The holiday season in the United States of America is close at hand, a time when families will gather in homes across the country–and think of our loved ones who may be far away or absent, give thanks for what we have, invite others into our homes, and cook and serve some great food dishes. For some families, it is a time of football rivalries and parade watching. For many young mothers and fathers, it’s a bit stressful trying to keep family traditions going while managing children and guests and preparing the holiday meal at the same time.
Childsafetyblog.org wants to remind parents that amid all the planning and preparation over the holidays they shouldn’t lose sight of safety, especially fire safety. This week in a local SafeKids Coalition meeting, we learned that the numbers of home fires throughout the year in the U.S. spike to three times the norm over the Thanksgiving holiday. Everyone needs to be concerned about the increased odds that there could be a fire in our own communities and neighborhoods, not to mention in our own homes, if we don’t pay attention to some fire safety basics.
Below are some good, basic safety tips for the holidays to help avoid fires and burns while cooking, including some from Underwriters Laboratories:
- Un-clutter the stove top. Try to keep your stove top clear of too many dishes, pots, and pans. That’s difficult considering you may be cooking for the great horde–possibly make a few things ahead… refrigerate and re-heat.
- We’ve noted this previously but it bears repeating:
DO NOT HOLD A CHILD IN ONE ARM WHILE COOKING WITH THE OTHER!
- Do not pour water on a hot greasy pot or pan–it may splatter right back in your face! Cool the pan first before immersing it in warm water.
- Never pour water on a grease fire! Turn off the burner, using an oven mitt place a lid on the burning pan to smother the flames and let the pan cool completely before touching it!
- Avoid using a turkey fryer at all cost! While frying turkeys has become popular in recent years, doing so has become one of the most typical factors in fires and burns at Thanksgiving. If you don’t believe this and need more convincing, please check out the following video on YouTube (it pretty much tells the story): http://www.youtube.com/watch?v=JHD61SGufqM
- Never place a glass casserole dish or lid on a stove or over a burner! It may explode and send shards of glass flying in all directions.
- Always stay in the kitchen while the food is cooking! Have someone else periodically inform you of the game’s scores if you’re not near the TV!
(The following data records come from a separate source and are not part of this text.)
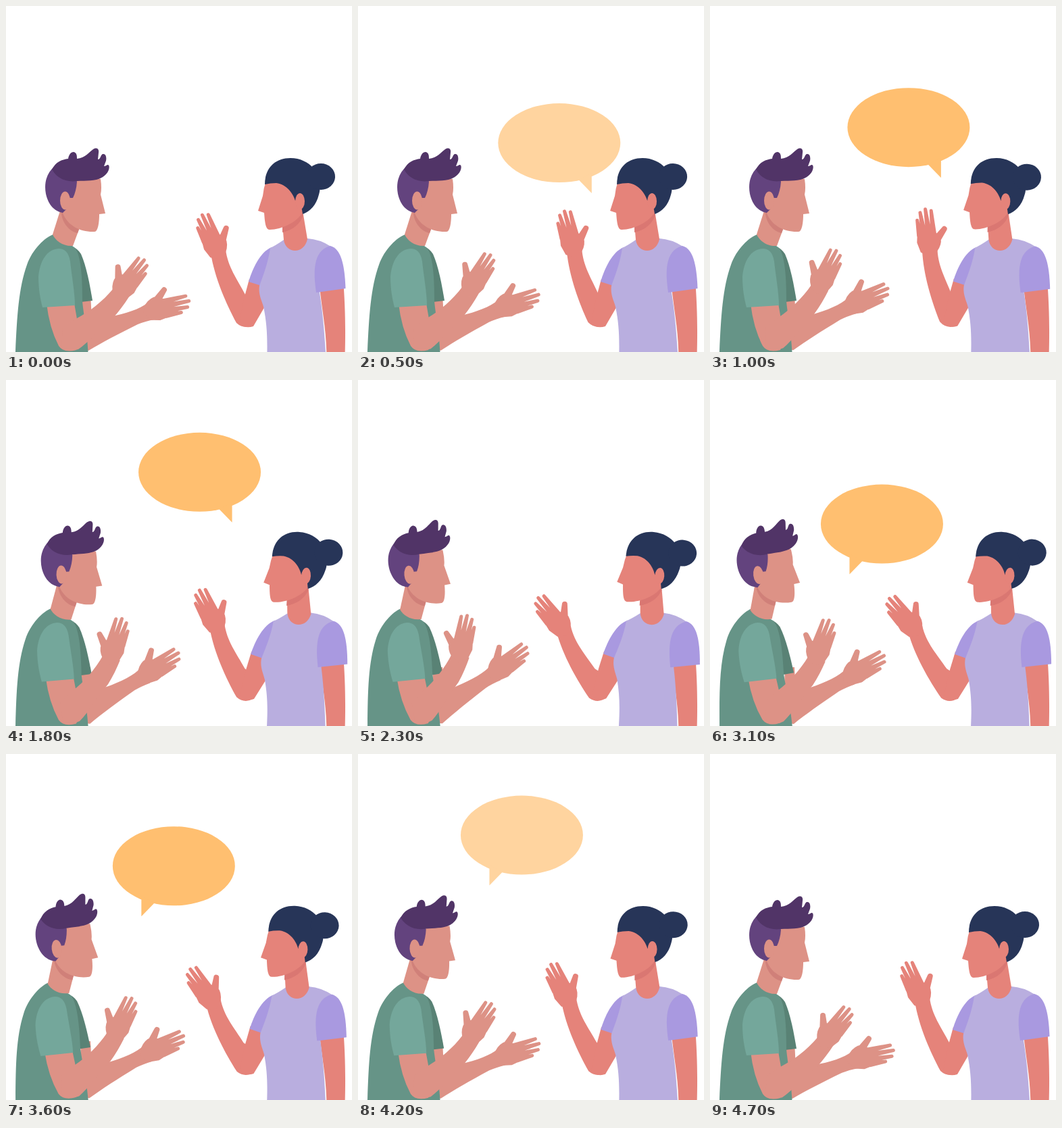
Write an HTML page that moves like this. It is 512 px wide and 512 px high and loops after 4.8 s.

```html
<!DOCTYPE html>
<html lang="en">
<head>
<meta charset="utf-8">
<title>Conversation</title>
<style>
html, body { margin: 0; width: 100%; height: 100%; overflow: hidden; background: #fff; }
svg { display: block; width: 100%; height: 100%; }
.his { fill: #dd9286; }
.her { fill: #e5837a; }
.bubble { fill: #ffbf70; }
</style>
</head>
<body>
<svg viewBox="0 0 512 512">
  <defs>
    <g id="balloon"><ellipse rx="90.5" ry="58.5"/><path d="M29 55L48 74.5V44Z"/></g>
    <path id="hand"/>
  </defs>

  <g class="bubble" id="herBubble"><use href="#balloon"/></g>
  <g class="bubble" id="hisBubble"><use href="#balloon" transform="scale(-1 1)"/></g>

  <!-- man -->
  <g class="his">
    <path d="M111 425H125L127 465L122 500H108Z"/>
    <g id="hisFarArm">
      <path d="M112 470C125 465 138 464 153 460C178 455 197 449 210 439L219 464Q205 467 195 471C165 486 142 498 122 510L108 506Z"/>
      <use id="hisFarHand" href="#hand"/>
    </g>
  </g>
  <g id="hisBody">
    <path fill="#598275" d="M98 356Q106 359 111 367C119 385 124 412 128 436L111 438L98 400Z"/>
    <path fill="#669487" d="M70 338C58 342 39 360 31 383C17 422 16 470 13 532H122C122 490 115 460 113 437C113 410 112 385 107 368Q104 358 98 355Z"/>
    <path class="his" d="M60 440H101L105 463L112 490L104 509Q86 514 78 503Q64 476 60 440Z"/>
    <path fill="#74a79b" d="M78 359C60 360 50 378 48 400C48 420 51 434 54 446L102 443C102 425 97 398 95 378C93 364 86 359 78 359Z"/>
    <g id="hisHead" class="his">
      <path d="M81 300L69 338C73 347 84 356 99 355L109 328L104 280Z"/>
      <path fill="#d08079" d="M82 300C80 318 93 334 106 336L110 325Z"/>
      <path d="M100 250L140 256Q142 270 140 279L147 307L138 308C138 321 136 334 131 334C112 335 88 326 82 300Z"/>
      <path fill="#63437e" d="M72 237C60 247 56 262 59 278C63 296 73 304 84 306L90 300L94 284H99Q104 274 105 260L100 245Z"/>
      <ellipse cx="87.500" cy="288" rx="7.500" ry="13.500"/>
      <path fill="#513467" d="M68 242C73 231 83 227 92 226C93 220 96 216 100 216C105 217 105 222 105 226C117 225 123 216 129 212C134 209 138 211 137 217L136 227C140 227 140 220 143 219C148 218 149 224 148 229L145 237C148 237 149 235 151 235C154 236 153 244 148 249C138 260 122 258 105 259C90 261 76 256 68 242Z"/>
    </g>
  </g>
  <g class="his" id="hisNearArm">
    <path d="M84 475L105 462C124 452 143 437 158 419L182 430C175 441 167 452 158 462C141 476 122 498 107 508Q92 512 82 506Z"/>
    <use id="hisNearHand" href="#hand"/>
  </g>

  <!-- woman -->
  <path class="her" d="M464 405H499C502 445 503 480 501 532H474C476 488 468 455 464 415Z"/>
  <g class="her" id="herArm">
    <path d="M303 366C309 403 326 441 341 469Q352 479 366 472L370 440L354 427C342 404 328 386 325 360Z"/>
    <use id="herHand" href="#hand"/>
  </g>
  <g id="herBody">
    <path class="her" d="M360 404L353 430L345 470Q354 478 366 474L384 443L380 408Z"/>
    <path fill="#a999e0" d="M393 357C376 364 365 388 359 408L378 414L396 380Z"/>
    <path fill="#b9aedf" d="M411 346Q398 355 391 358C388 380 380 400 375 414C373 427 379 437 381 445C387 474 387 495 386 532H474C472 490 469 455 464 424L481 356Q464 345 446 344Z"/>
    <path fill="#a999e0" d="M480 355C495 359 501 380 502.500 418L459 424C455 396 453 362 480 355Z"/>
    <g id="herHead" class="her">
      <path d="M409 322L411 346C414 367 441 368 446 345L439 303Z"/>
      <path fill="#da7772" d="M409 322V335C424 332 436 322 440 309L430 300Z"/>
      <path d="M385 258Q381 270 380 281L373 303L382 306C383 319 384 331 390 331C408 331 432 319 439 305L430 260Z"/>
      <path fill="#273558" d="M383 264C383 241 397 225 421 225C435 225 447 231 455 240C463 249 467 267 463 279C459 295 450 304 439 308L436 290L428 288C425 278 416 264 400 262Q391 262 383 264Z"/>
      <ellipse fill="#273558" cx="466" cy="252.500" rx="21" ry="19.500"/>
      <ellipse cx="435" cy="289" rx="7" ry="12"/>
    </g>
  </g>
</svg>
<script>
const LOOP = 4800, STEP = 100;
const el = id => document.getElementById(id);
const clamp = x => Math.max(0, Math.min(1, x));
const ramp = (t, from, to) => clamp((t - from) / (to - from));
const ease = (t, from, to) => (1 - Math.cos(Math.PI * ramp(t, from, to))) / 2;

// Point at a clockwise angle from "up", in hand space.
function polar(angle, r) {
  const a = angle * Math.PI / 180;
  return [r * Math.sin(a), -r * Math.cos(a)];
}

function finger([x0, y0], [x1, y1], wide, thin) {
  const d = Math.hypot(x1 - x0, y1 - y0);
  const ux = (x1 - x0) / d, uy = (y1 - y0) / d;
  const side = (x, y, w) => `${x - uy * w} ${y + ux * w}`;
  x1 -= ux * thin;
  y1 -= uy * thin;
  return `M${side(x0, y0, -wide)}L${side(x1, y1, -thin)}`
    + `A${thin} ${thin} 0 0 1 ${side(x1, y1, thin)}L${side(x0, y0, wide)}Z`;
}

// Wrist at the origin, index finger up, the others fanned out clockwise.
function handPath() {
  let d = "M-11 2Q-18 -8 -16 -18L-6 -29L9 -29L19 -21L19 -10L13 4L0 10Z";
  d += finger(polar(-32, 18), polar(-33, 42), 6, 4);
  for (let i = 0; i < 4; i++) {
    const length = 63 - 3 * (i - .9) ** 2;
    d += finger(polar(16 * i - 11, 25), polar(8 * i, length), 4.4, 2.5);
  }
  return d;
}
el("hand").setAttribute("d", handPath());

const turn = (id, angle, x, y) =>
  el(id).setAttribute("transform", `rotate(${angle} ${x} ${y})`);
const placeHand = (id, angle, x, y, flip = 1) =>
  el(id).setAttribute("transform", `translate(${x} ${y}) rotate(${angle}) scale(${flip} 1)`);

// A bubble fades in, drifts upwards around its middle height and fades out.
function bubble(id, t, start, middle, x, y, rise, drift) {
  const lift = rise * Math.sin((t - middle) / 800);
  const end = start + 1800;
  el(id).setAttribute("transform", `translate(${x - drift * lift} ${y - lift})`);
  el(id).setAttribute("opacity", Math.min(ramp(t, start, start + 300), ramp(t, end, end - 300)));
}

function draw(t) {
  const hisLean = ease(t, 1000, 3000) - ease(t, 3100, 4700);
  const herLean = ease(t, 400, 2400) - ease(t, 2400, 4500);
  const reach = 19.4 * (ramp(t, -100, 2350) - ramp(t, 2350, 4700)) - .9;
  const wave = 2 * ease(t, 950, 2500) - ease(t, 0, 950) - ease(t, 2900, 4700);

  turn("hisBody", -3 * hisLean, 75, 510);
  turn("hisHead", -4.3 * hisLean, 95, 345);
  turn("hisNearArm", -.73 * reach, 90, 495);
  placeHand("hisNearHand", 29 - .69 * reach, 168, 424);
  turn("hisFarArm", -.62 * reach, 115, 495);
  placeHand("hisFarHand", 68 - .7 * reach, 212, 451);

  turn("herBody", 2.4 * herLean, 430, 502);
  turn("herHead", 2.3 * herLean, 425, 350);
  turn("herArm", -6.5 * wave, 355, 460);
  placeHand("herHand", -15 - 10.5 * wave, 314, 365, -1);

  bubble("herBubble", t, 300, 1250, 291.5, 165.5, 46, .17);
  bubble("hisBubble", t, 2600, 3400, 250.8, 184.8, 77, .129);
}

const begin = performance.now();
function frame() {
  const t = (performance.now() - begin) % LOOP;
  draw(Math.floor(t / STEP) * STEP);
  requestAnimationFrame(frame);
}
frame();
</script>
</body>
</html>
```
- If you are using electrical appliances to prepare your holiday meals, such as slow cookers, electric carving knives, food processors and other peripheral cooking appliances, like hot plates, juicers, blenders, etc., look for the UL markon the appliance. Manufacturers use the Underwriters Laboratories (UL) mark to indicate that the electrical appliance meets specific safety standards.
- Keep a fire extinguisher handy in the kitchen–and know how to use it! Remember: PASS… Pull, Aim, Squeeze and Sweep! Pull the pin, aim the nozzle, squeeze the nozzle and sweep the spray back and forth while aiming at the base of the fire!
- Never wear loose clothing while cooking!
- Never lean over a stove burner when it is on or hot!
- Never pass a hot dish or pitcher of hot liquid over a child’s head or hands!
- Turn all pot and pan handles away from you
- Make sure there are good batteries in your smoke alarms! (We hope you did this, when you set your clocks back an hour a couple of weeks ago. If you didn’t, do it now!)
- Unplug small appliances which are not in use. You’ll save energy and eliminate the possibility they will automatically come on and overheat without your knowledge.
As always, Childsafetyblog.org wishes you a safe and happy holiday season.